Our family has an excursion planned tomorrow to get our Christmas tree. It amuses me how this ritual has changed since moving to Virginia.
T’is the season for making wreaths!
Saturday’s article on holiday cacti talked about the leaves being the key to correct plant identification. Now, maybe you don’t care which plant you’re growing, but, if you’re like me, you do.
A couple of weeks ago, I came across a mention of a plant called a Thanksgiving cactus, something I’d never heard of. That led to some research, which, in turn, led to an examination of my own Christmas cactus, a plant I’ve been growing for over 15 years.
Here’s another hostess gift idea, in time for the holidays.
Been invited to someone’s home for the holidays this week? If you’re looking for a gardening-related hostess gift, potted herbs are always nice, particularly if you’re visiting the home of someone who likes to cook.
For those of you who are interested in becoming Master Gardeners, the New River Valley Master Gardener Training Program is now accepting applications for the 2015 class.
Last winter’s brutal cold cost us a favorite rose bush. I have to admit that I’m not always the best about taking the time to provide some protection for the cold for shrubs. I prefer plants that thrive on their own without my help, but I really did like this rose and was very sorry to lose it.
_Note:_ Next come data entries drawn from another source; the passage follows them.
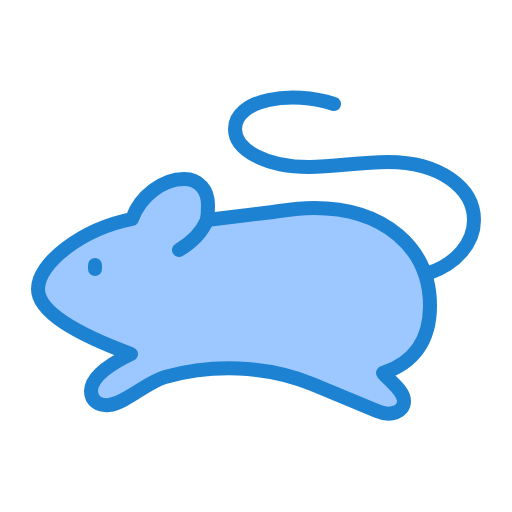
<!DOCTYPE html>
<html lang="en">
<head>
<meta charset="utf-8">
<title>Mouse icon</title>
<style>
:root { --outline: #1e82d2; --fur: #9cc8ff; --paper: #fff; }
html, body { margin: 0; width: 512px; height: 512px; overflow: hidden; background: var(--paper); }
svg { display: block; }
.mouse { fill: none; stroke: var(--outline); stroke-width: 14; stroke-linecap: round; stroke-linejoin: round; }
.body { fill: var(--fur); }
</style>
</head>
<body>
<svg width="512" height="512" viewBox="0 0 512 512" role="img" aria-label="Blue mouse with a curling tail">
  <g class="mouse">
    <path class="tail" d="M334 104C292 90 235 99 235 129C235 150 266 167 309 167C336 167 359 162 388 162C440 162 474 188 474 220C474 243 456 264 429 273"/>
    <path class="body" d="M132 219C82 229 38 263 38 289C38 312 77 334 131 354C110 364 91 377 91 391C91 401 99 406 109 405C126 403 147 382 165 377C212 364 265 365 312 384L377 411C391 417 404 412 404 401C404 391 391 382 383 373C414 363 430 340 430 306C430 247 383 208 314 208C297 208 287 210 273 212L207 220C208 214 208 209 208 205C208 190 199 179 184 179C163 179 140 196 132 219Z"/>
    <path class="ear-fold" d="M207 220C202 232 194 241 179 250"/>
    <path class="eye" d="M95 265L95 269"/>
  </g>
</svg>
</body>
</html>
In Saturday’s article on the Junior Master Gardener program, I recommended the JMG website, which is good for any kid interested in gardening, even if they aren't serious enough to enter JMG.
Two free events are happening today, November 17, at the Roanoke Council of Garden Clubs.
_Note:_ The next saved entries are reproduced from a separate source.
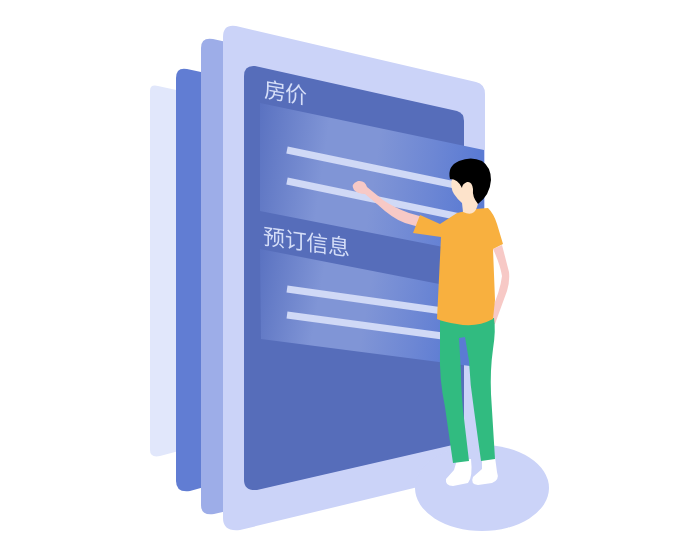
<!DOCTYPE html>
<html lang="zh-CN">
<head>
<meta charset="utf-8">
<title>房价与预订信息</title>
<style>
:root {
  --paper: #ffffff;
  --panel-pale: #e1e7fb;
  --panel-strong: #617dd3;
  --panel-mid: #9dade8;
  --frame: #cbd3f8;
  --screen: #566dba;
  --card-light: #8095d6;
  --card-mid: #6d87d4;
  --card-dark: #5a72c1;
  --card-edge: #5b7bd3;
  --line: #d0d9f6;
  --label: #d5def8;
  --skin: #f7c9c6;
  --face: #fde3cb;
  --hair: #000000;
  --shirt: #f8b03f;
  --trousers: #31bb80;
  --shoe: #ffffff;
}
html, body { margin: 0; background: var(--paper); }
body { width: 700px; height: 550px; overflow: hidden; }
svg { display: block; }
.panel-pale { fill: var(--panel-pale); }
.panel-strong { fill: var(--panel-strong); }
.panel-mid { fill: var(--panel-mid); }
.frame, .floor { fill: var(--frame); }
.screen { fill: var(--screen); }
.lines { fill: none; stroke: var(--line); stroke-width: 7; }
.label { fill: var(--label); font: 400 22px "Noto Sans CJK SC", "Noto Sans CJK JP", sans-serif; }
.skin { fill: var(--skin); }
.face { fill: var(--face); }
.hair { fill: var(--hair); }
.shirt { fill: var(--shirt); }
.trousers { fill: var(--trousers); }
.shoe { fill: var(--shoe); }
.stop-light { stop-color: var(--card-light); }
.stop-mid { stop-color: var(--card-mid); }
.stop-dark { stop-color: var(--card-dark); }
.stop-edge { stop-color: var(--card-edge); }
</style>
</head>
<body>
<svg width="700" height="550" viewBox="0 0 700 550">
  <defs>
    <linearGradient id="card-fill" x1="0" y1="0" x2="1" y2="0.1">
      <stop class="stop-dark" offset="0"/>
      <stop class="stop-light" offset="0.32"/>
      <stop class="stop-light" offset="0.55"/>
      <stop class="stop-mid" offset="0.8"/>
      <stop class="stop-edge" offset="1"/>
    </linearGradient>
  </defs>

  <g id="back-panels">
    <path class="panel-pale" d="M150 91Q150 84 158 86L190 93V448L160 456Q150 458 150 450Z"/>
    <path class="panel-strong" d="M176 78Q176 67 187 69L215 75V484L190 491Q176 493 176 481Z"/>
    <path class="panel-mid" d="M201 48Q201 37 213 39L240 45V508L214 514Q201 516 201 505Z"/>
  </g>

  <g id="board">
    <path class="frame" d="M223 37Q223 24 236 26L476 82Q485 84 485 94V462Q485 471 476 473L240 530Q223 532 223 518Z"/>
    <path class="screen" d="M244 76Q244 65 255 66L457 111Q464 113 464 121V435Q464 442 457 444L257 490Q244 491 244 480Z"/>
  </g>

  <g id="rate-card">
    <path fill="url(#card-fill)" d="M260 103L484 150V255L260 211Z"/>
    <path class="lines" d="M287 150L460 186M287 181L460 217"/>
    <text class="label" transform="matrix(1 .17 0 1 264 97)" textLength="43">房价</text>
  </g>

  <g id="booking-card">
    <path fill="url(#card-fill)" d="M260 249L470 290V366L261 339Z"/>
    <path class="lines" d="M287 289L450 312M287 315L450 337"/>
    <text class="label" transform="matrix(1 .14 0 1 263 244)" textLength="87">预订信息</text>
  </g>

  <ellipse class="floor" cx="482" cy="488" rx="67" ry="43"/>

  <g id="guest">
    <path class="skin" d="M423 217L409 213Q393 207 383 200L367 187Q365 180 358 181Q350 184 354 190Q358 194 365 194L377 204Q393 219 405 223L419 227Z"/>
    <path class="skin" d="M493 249Q500 264 502 276Q500 292 491 311L490 324L495 324Q500 310 507 291Q510 281 509 272L502 245Z"/>

    <path class="shoe" d="M457 460L454 470L446 479Q445 486 453 486L468 483Q473 477 471 459Z"/>
    <path class="shoe" d="M482 458L482 469L473 477Q470 484 478 485L492 483Q500 480 497 472L495 457Z"/>
    <path class="trousers" d="M440 318L494 318Q496 330 493 349Q490 370 491 394L495 459L481 461L474 410Q470 385 469 361L465 337L459 338L461 373Q461 388 463 410L469 461L453 463L445 407Q439 379 440 350Z"/>

    <path class="shirt" d="M457 213L475 209L488 208Q494 214 497 224L503 244L493 249L495 300L493 319Q476 328 457 324Q444 322 437 319L441 237L413 233L420 215L440 224Z"/>

    <path class="face" d="M452 178Q450 188 454 194Q458 200 462 203L463 212Q474 217 477 207L481 194L474 178L460 176Z"/>
    <path class="hair" d="M450 179Q447 166 459 161Q471 156 482 161Q491 167 491 180Q490 195 478 204Q472 197 473 189Q472 181 467 182Q462 184 462 188Q458 179 450 179Z"/>
  </g>
</svg>
</body>
</html>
Yesterday’s article about the Junior Master Gardener program contained references to several organizations. Here are the links if you’d like to learn more.
Check out today’s article to learn more about the Junior Master Gardener program, a horticulture and science education program based on the Cooperative Extension’s Master Gardener program for adults.
John William Castle, Jr., 87, of Moneta and former resident of Staten Island, N.Y. died Thursday, March 26, 2015.
Mary Miller Sizemore, 88, of Salem, passed away Tuesday, March 17, 2015. Graveside Services will be 11 a.m. Saturday, March 28, 2015, at Blue Ridge Memorial Gardens. Arrangements by John M. Oakey & Son in Salem, 540-389-5441.
Maxie Leon Young, 72, of Austinville, passed away Wednesday, March 25, 2015. Funeral Services will be 2 p.m. Saturday, March 28, 2015, at Vaughan-Guynn-McGrady Chapel, Hillsville, Va., 276-728-2041.
Benjamin David (Benny) Fuller, 54, of Glade Hill, passed away suddenly on Wednesday, March 25, 2015 at his home. He was preceded in death by his parents, Loney C. Fuller and Emma Lee Mitchell Fuller also; one brother, Donald Ray "Bongo" Fuller.